After spending a bunch of time yesterday thinking and chatting with people about the challenges of biking around town here in Greenfield, I have set myself a challenge. Rather than heading out on any of my usual routes for my rides each day, I will ride as many of the streets in town as I can.
Aside from simply changing things up a bit for myself, I am hoping it will give me a better sense of what is working and what isn’t for commuting by bike in Greenfield.
Here is the route I covered this morning:
Don’t judge me on the distance… it was extremely humid, plus I had to be back before the kids woke up.
A general observation—and something I have noticed before—is that the road surfaces in this town are not great for bikes. Part of that is that we are a small-ish city with a DPW that is constantly strapped for resources, we have a lot of aging infrastructure, and New England winters are tough on pavement. Still, between patched and re-patched asphalt and lots of gravel and sand run-off from driveways, most of the streets I covered this morning had at least one or two spots where I had to slow down signficantly to navigate pretty rough and treacherous surfaces.
On Facebook yesterday, I mentioned how many streets are lined with parking spots. Here is Church Street, with runs between High and Federal:
The entire north side of the whole length of the street is taken up by parking spots. Close to Federal Street, both sides of Church Street are dedicated to parking.
Here is Union Street:
And Franklin Street, heading south towards Main:
The crazy thing about Union and Franklin Streets is that all of those spots are marked with signs as residential permit parking. I took those pictures a little after six in the morning, when one would generally expect the majority of the residents to still be at home.
One final observation from this morning’s ride, this one from Crescent Street:

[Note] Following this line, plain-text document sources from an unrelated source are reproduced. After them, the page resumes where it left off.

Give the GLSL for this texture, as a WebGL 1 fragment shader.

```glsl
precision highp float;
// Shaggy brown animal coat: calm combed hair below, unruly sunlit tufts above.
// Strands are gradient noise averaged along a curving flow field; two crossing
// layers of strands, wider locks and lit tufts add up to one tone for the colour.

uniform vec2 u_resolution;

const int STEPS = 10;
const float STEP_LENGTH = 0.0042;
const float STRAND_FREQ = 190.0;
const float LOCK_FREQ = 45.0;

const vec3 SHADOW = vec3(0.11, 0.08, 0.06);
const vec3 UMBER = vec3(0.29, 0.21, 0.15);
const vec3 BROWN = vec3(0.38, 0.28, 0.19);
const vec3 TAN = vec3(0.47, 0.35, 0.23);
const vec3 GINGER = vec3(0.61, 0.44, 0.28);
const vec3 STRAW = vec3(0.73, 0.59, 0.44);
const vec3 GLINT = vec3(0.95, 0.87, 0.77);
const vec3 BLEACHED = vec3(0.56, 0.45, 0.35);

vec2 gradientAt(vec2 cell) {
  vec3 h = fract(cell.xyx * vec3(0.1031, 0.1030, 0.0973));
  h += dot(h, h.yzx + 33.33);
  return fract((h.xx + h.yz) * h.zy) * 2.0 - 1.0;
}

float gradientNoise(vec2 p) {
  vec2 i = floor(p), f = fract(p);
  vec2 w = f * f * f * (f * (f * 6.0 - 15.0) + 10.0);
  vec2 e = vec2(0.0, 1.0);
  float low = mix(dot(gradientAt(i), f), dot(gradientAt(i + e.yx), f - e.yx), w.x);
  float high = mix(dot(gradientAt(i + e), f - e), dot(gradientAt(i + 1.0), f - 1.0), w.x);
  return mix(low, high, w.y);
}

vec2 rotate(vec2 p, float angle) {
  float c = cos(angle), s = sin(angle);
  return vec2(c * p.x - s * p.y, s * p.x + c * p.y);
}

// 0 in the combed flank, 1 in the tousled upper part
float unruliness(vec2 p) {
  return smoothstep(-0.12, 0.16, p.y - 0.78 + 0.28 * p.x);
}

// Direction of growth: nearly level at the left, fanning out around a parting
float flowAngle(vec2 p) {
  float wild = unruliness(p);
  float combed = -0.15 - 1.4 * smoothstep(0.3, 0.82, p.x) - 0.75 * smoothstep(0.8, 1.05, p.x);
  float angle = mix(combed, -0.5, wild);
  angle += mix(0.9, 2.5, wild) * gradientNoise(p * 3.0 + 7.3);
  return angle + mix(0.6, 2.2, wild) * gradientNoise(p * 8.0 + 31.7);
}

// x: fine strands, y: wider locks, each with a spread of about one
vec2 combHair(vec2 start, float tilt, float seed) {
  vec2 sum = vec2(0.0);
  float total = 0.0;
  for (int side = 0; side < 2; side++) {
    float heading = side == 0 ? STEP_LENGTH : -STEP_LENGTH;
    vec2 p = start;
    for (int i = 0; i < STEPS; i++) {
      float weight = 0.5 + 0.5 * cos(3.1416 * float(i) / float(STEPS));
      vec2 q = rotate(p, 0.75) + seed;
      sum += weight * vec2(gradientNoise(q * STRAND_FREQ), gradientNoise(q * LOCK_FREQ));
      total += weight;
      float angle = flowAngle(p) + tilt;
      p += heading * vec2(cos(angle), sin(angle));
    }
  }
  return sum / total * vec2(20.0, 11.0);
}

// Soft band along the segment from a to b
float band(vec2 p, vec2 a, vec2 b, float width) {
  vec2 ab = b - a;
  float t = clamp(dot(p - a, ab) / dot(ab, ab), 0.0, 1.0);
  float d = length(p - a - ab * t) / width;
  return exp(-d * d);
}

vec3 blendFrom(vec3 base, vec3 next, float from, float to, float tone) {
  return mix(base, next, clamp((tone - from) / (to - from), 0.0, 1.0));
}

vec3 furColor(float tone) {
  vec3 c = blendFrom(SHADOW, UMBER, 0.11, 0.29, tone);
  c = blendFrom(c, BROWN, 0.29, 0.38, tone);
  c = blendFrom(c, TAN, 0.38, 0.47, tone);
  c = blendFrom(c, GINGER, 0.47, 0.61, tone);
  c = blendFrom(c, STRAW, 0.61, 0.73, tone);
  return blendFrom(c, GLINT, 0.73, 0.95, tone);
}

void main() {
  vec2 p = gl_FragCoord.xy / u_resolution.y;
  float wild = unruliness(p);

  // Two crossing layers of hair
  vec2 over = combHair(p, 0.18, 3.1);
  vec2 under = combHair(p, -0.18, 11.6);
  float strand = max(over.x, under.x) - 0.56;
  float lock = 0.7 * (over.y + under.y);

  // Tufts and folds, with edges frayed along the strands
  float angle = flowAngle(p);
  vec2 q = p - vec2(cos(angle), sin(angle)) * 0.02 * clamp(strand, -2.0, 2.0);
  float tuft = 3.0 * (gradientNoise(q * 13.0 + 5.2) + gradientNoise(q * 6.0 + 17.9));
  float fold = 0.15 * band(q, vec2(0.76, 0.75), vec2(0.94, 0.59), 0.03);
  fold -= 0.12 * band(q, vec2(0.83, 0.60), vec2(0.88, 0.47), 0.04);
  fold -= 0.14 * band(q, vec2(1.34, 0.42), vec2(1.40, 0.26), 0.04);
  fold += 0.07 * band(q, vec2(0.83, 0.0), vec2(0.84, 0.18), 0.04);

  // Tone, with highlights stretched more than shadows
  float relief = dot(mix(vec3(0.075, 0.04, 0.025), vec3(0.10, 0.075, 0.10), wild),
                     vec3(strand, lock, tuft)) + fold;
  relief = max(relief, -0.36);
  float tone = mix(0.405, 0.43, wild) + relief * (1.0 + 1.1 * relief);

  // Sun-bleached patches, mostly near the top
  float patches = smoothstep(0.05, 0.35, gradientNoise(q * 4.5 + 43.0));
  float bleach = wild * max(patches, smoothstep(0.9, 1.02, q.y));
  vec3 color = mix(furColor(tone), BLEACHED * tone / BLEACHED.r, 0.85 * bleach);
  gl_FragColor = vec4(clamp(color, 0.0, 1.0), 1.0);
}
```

I took that picture standing on the corner of Crescent and Congress Streets, looking east where Crescent starts to bend around toward Grinnell and Highland.
I ride this street a lot, and while it is not so bad heading east toward Highland (other than the cars that park half on the street up there on right), coming the opposite direction is another story. It is a completely blind curve down to the intersection of Main and High, and cars tend to come zooming around, cutting the curve short and leaving cyclists no room to escape.